START Records provided
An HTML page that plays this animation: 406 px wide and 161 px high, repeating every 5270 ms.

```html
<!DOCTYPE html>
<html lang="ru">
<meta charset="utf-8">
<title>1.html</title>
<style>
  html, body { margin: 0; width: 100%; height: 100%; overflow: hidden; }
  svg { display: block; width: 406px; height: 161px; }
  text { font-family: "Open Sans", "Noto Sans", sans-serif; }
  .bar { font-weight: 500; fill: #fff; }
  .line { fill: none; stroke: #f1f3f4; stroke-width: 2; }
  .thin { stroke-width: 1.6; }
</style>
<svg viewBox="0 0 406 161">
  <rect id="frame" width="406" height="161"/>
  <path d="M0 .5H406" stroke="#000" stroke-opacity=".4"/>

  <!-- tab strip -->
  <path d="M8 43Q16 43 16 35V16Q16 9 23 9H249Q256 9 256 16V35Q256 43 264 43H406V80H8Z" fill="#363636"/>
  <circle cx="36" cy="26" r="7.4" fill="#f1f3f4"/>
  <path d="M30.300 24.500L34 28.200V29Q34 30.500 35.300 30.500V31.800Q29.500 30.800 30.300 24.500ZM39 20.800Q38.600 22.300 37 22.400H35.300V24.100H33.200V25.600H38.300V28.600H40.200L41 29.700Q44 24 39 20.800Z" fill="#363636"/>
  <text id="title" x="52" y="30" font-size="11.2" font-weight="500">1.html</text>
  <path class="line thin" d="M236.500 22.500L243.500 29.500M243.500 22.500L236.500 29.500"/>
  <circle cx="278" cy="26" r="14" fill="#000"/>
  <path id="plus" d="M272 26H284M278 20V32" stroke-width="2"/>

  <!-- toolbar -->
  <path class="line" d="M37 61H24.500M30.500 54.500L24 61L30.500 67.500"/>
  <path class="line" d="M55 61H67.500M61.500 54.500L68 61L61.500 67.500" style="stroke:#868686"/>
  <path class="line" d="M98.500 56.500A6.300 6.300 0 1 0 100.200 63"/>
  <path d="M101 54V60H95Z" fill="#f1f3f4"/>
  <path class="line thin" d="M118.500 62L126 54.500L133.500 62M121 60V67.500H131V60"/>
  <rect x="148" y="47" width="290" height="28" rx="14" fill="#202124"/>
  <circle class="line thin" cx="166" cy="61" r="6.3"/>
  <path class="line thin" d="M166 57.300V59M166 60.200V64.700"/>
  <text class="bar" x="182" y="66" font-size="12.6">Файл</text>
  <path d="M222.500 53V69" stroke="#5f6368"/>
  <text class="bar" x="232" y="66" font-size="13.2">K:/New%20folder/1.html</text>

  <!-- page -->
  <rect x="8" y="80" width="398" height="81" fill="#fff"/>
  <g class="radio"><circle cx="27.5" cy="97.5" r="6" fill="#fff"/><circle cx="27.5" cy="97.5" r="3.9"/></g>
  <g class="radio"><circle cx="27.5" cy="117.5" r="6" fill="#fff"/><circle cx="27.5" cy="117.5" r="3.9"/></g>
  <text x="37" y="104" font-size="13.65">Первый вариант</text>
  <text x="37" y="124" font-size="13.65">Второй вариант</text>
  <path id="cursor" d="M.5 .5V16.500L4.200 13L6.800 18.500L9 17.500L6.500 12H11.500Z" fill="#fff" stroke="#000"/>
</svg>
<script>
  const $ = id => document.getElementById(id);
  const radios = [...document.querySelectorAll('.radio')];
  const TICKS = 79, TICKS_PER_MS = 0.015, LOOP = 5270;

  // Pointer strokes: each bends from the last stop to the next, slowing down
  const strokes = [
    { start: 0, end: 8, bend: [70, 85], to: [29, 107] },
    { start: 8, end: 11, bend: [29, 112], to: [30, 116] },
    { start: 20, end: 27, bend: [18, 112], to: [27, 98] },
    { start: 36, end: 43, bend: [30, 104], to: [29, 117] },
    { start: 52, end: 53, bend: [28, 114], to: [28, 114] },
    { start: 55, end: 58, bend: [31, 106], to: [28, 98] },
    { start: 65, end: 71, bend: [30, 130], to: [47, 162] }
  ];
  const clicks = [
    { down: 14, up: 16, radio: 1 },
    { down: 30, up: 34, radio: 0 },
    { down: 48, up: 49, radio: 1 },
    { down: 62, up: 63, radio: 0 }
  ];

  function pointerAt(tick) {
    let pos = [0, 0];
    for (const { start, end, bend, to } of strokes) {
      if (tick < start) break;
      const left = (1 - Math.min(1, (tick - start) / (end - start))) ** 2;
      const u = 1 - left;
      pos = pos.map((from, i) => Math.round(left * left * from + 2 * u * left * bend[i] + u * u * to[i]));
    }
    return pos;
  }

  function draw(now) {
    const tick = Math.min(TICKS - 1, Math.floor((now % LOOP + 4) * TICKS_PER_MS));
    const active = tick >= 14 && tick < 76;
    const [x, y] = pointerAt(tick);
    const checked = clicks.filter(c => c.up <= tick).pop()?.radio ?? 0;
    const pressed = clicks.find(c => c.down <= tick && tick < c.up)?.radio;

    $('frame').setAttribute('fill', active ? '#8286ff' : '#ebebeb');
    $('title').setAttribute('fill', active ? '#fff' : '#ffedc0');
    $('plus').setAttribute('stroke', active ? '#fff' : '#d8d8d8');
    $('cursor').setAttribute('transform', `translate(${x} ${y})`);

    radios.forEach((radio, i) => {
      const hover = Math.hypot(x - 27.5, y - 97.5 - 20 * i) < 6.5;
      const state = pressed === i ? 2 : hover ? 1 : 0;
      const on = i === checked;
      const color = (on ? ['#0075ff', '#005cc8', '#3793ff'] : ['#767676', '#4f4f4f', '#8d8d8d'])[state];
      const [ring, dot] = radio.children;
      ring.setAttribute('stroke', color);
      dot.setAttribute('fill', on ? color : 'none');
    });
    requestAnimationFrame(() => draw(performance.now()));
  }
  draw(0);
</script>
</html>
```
END Records provided
Requirement:
Copy out all of the data exactly, leaving nothing out.

Solution to this task:
An HTML page that plays this animation: 406 px wide and 161 px high, repeating every 5270 ms.

```html
<!DOCTYPE html>
<html lang="ru">
<meta charset="utf-8">
<title>1.html</title>
<style>
  html, body { margin: 0; width: 100%; height: 100%; overflow: hidden; }
  svg { display: block; width: 406px; height: 161px; }
  text { font-family: "Open Sans", "Noto Sans", sans-serif; }
  .bar { font-weight: 500; fill: #fff; }
  .line { fill: none; stroke: #f1f3f4; stroke-width: 2; }
  .thin { stroke-width: 1.6; }
</style>
<svg viewBox="0 0 406 161">
  <rect id="frame" width="406" height="161"/>
  <path d="M0 .5H406" stroke="#000" stroke-opacity=".4"/>

  <!-- tab strip -->
  <path d="M8 43Q16 43 16 35V16Q16 9 23 9H249Q256 9 256 16V35Q256 43 264 43H406V80H8Z" fill="#363636"/>
  <circle cx="36" cy="26" r="7.4" fill="#f1f3f4"/>
  <path d="M30.300 24.500L34 28.200V29Q34 30.500 35.300 30.500V31.800Q29.500 30.800 30.300 24.500ZM39 20.800Q38.600 22.300 37 22.400H35.300V24.100H33.200V25.600H38.300V28.600H40.200L41 29.700Q44 24 39 20.800Z" fill="#363636"/>
  <text id="title" x="52" y="30" font-size="11.2" font-weight="500">1.html</text>
  <path class="line thin" d="M236.500 22.500L243.500 29.500M243.500 22.500L236.500 29.500"/>
  <circle cx="278" cy="26" r="14" fill="#000"/>
  <path id="plus" d="M272 26H284M278 20V32" stroke-width="2"/>

  <!-- toolbar -->
  <path class="line" d="M37 61H24.500M30.500 54.500L24 61L30.500 67.500"/>
  <path class="line" d="M55 61H67.500M61.500 54.500L68 61L61.500 67.500" style="stroke:#868686"/>
  <path class="line" d="M98.500 56.500A6.300 6.300 0 1 0 100.200 63"/>
  <path d="M101 54V60H95Z" fill="#f1f3f4"/>
  <path class="line thin" d="M118.500 62L126 54.500L133.500 62M121 60V67.500H131V60"/>
  <rect x="148" y="47" width="290" height="28" rx="14" fill="#202124"/>
  <circle class="line thin" cx="166" cy="61" r="6.3"/>
  <path class="line thin" d="M166 57.300V59M166 60.200V64.700"/>
  <text class="bar" x="182" y="66" font-size="12.6">Файл</text>
  <path d="M222.500 53V69" stroke="#5f6368"/>
  <text class="bar" x="232" y="66" font-size="13.2">K:/New%20folder/1.html</text>

  <!-- page -->
  <rect x="8" y="80" width="398" height="81" fill="#fff"/>
  <g class="radio"><circle cx="27.5" cy="97.5" r="6" fill="#fff"/><circle cx="27.5" cy="97.5" r="3.9"/></g>
  <g class="radio"><circle cx="27.5" cy="117.5" r="6" fill="#fff"/><circle cx="27.5" cy="117.5" r="3.9"/></g>
  <text x="37" y="104" font-size="13.65">Первый вариант</text>
  <text x="37" y="124" font-size="13.65">Второй вариант</text>
  <path id="cursor" d="M.5 .5V16.500L4.200 13L6.800 18.500L9 17.500L6.500 12H11.500Z" fill="#fff" stroke="#000"/>
</svg>
<script>
  const $ = id => document.getElementById(id);
  const radios = [...document.querySelectorAll('.radio')];
  const TICKS = 79, TICKS_PER_MS = 0.015, LOOP = 5270;

  // Pointer strokes: each bends from the last stop to the next, slowing down
  const strokes = [
    { start: 0, end: 8, bend: [70, 85], to: [29, 107] },
    { start: 8, end: 11, bend: [29, 112], to: [30, 116] },
    { start: 20, end: 27, bend: [18, 112], to: [27, 98] },
    { start: 36, end: 43, bend: [30, 104], to: [29, 117] },
    { start: 52, end: 53, bend: [28, 114], to: [28, 114] },
    { start: 55, end: 58, bend: [31, 106], to: [28, 98] },
    { start: 65, end: 71, bend: [30, 130], to: [47, 162] }
  ];
  const clicks = [
    { down: 14, up: 16, radio: 1 },
    { down: 30, up: 34, radio: 0 },
    { down: 48, up: 49, radio: 1 },
    { down: 62, up: 63, radio: 0 }
  ];

  function pointerAt(tick) {
    let pos = [0, 0];
    for (const { start, end, bend, to } of strokes) {
      if (tick < start) break;
      const left = (1 - Math.min(1, (tick - start) / (end - start))) ** 2;
      const u = 1 - left;
      pos = pos.map((from, i) => Math.round(left * left * from + 2 * u * left * bend[i] + u * u * to[i]));
    }
    return pos;
  }

  function draw(now) {
    const tick = Math.min(TICKS - 1, Math.floor((now % LOOP + 4) * TICKS_PER_MS));
    const active = tick >= 14 && tick < 76;
    const [x, y] = pointerAt(tick);
    const checked = clicks.filter(c => c.up <= tick).pop()?.radio ?? 0;
    const pressed = clicks.find(c => c.down <= tick && tick < c.up)?.radio;

    $('frame').setAttribute('fill', active ? '#8286ff' : '#ebebeb');
    $('title').setAttribute('fill', active ? '#fff' : '#ffedc0');
    $('plus').setAttribute('stroke', active ? '#fff' : '#d8d8d8');
    $('cursor').setAttribute('transform', `translate(${x} ${y})`);

    radios.forEach((radio, i) => {
      const hover = Math.hypot(x - 27.5, y - 97.5 - 20 * i) < 6.5;
      const state = pressed === i ? 2 : hover ? 1 : 0;
      const on = i === checked;
      const color = (on ? ['#0075ff', '#005cc8', '#3793ff'] : ['#767676', '#4f4f4f', '#8d8d8d'])[state];
      const [ring, dot] = radio.children;
      ring.setAttribute('stroke', color);
      dot.setAttribute('fill', on ? color : 'none');
    });
    requestAnimationFrame(() => draw(performance.now()));
  }
  draw(0);
</script>
</html>
```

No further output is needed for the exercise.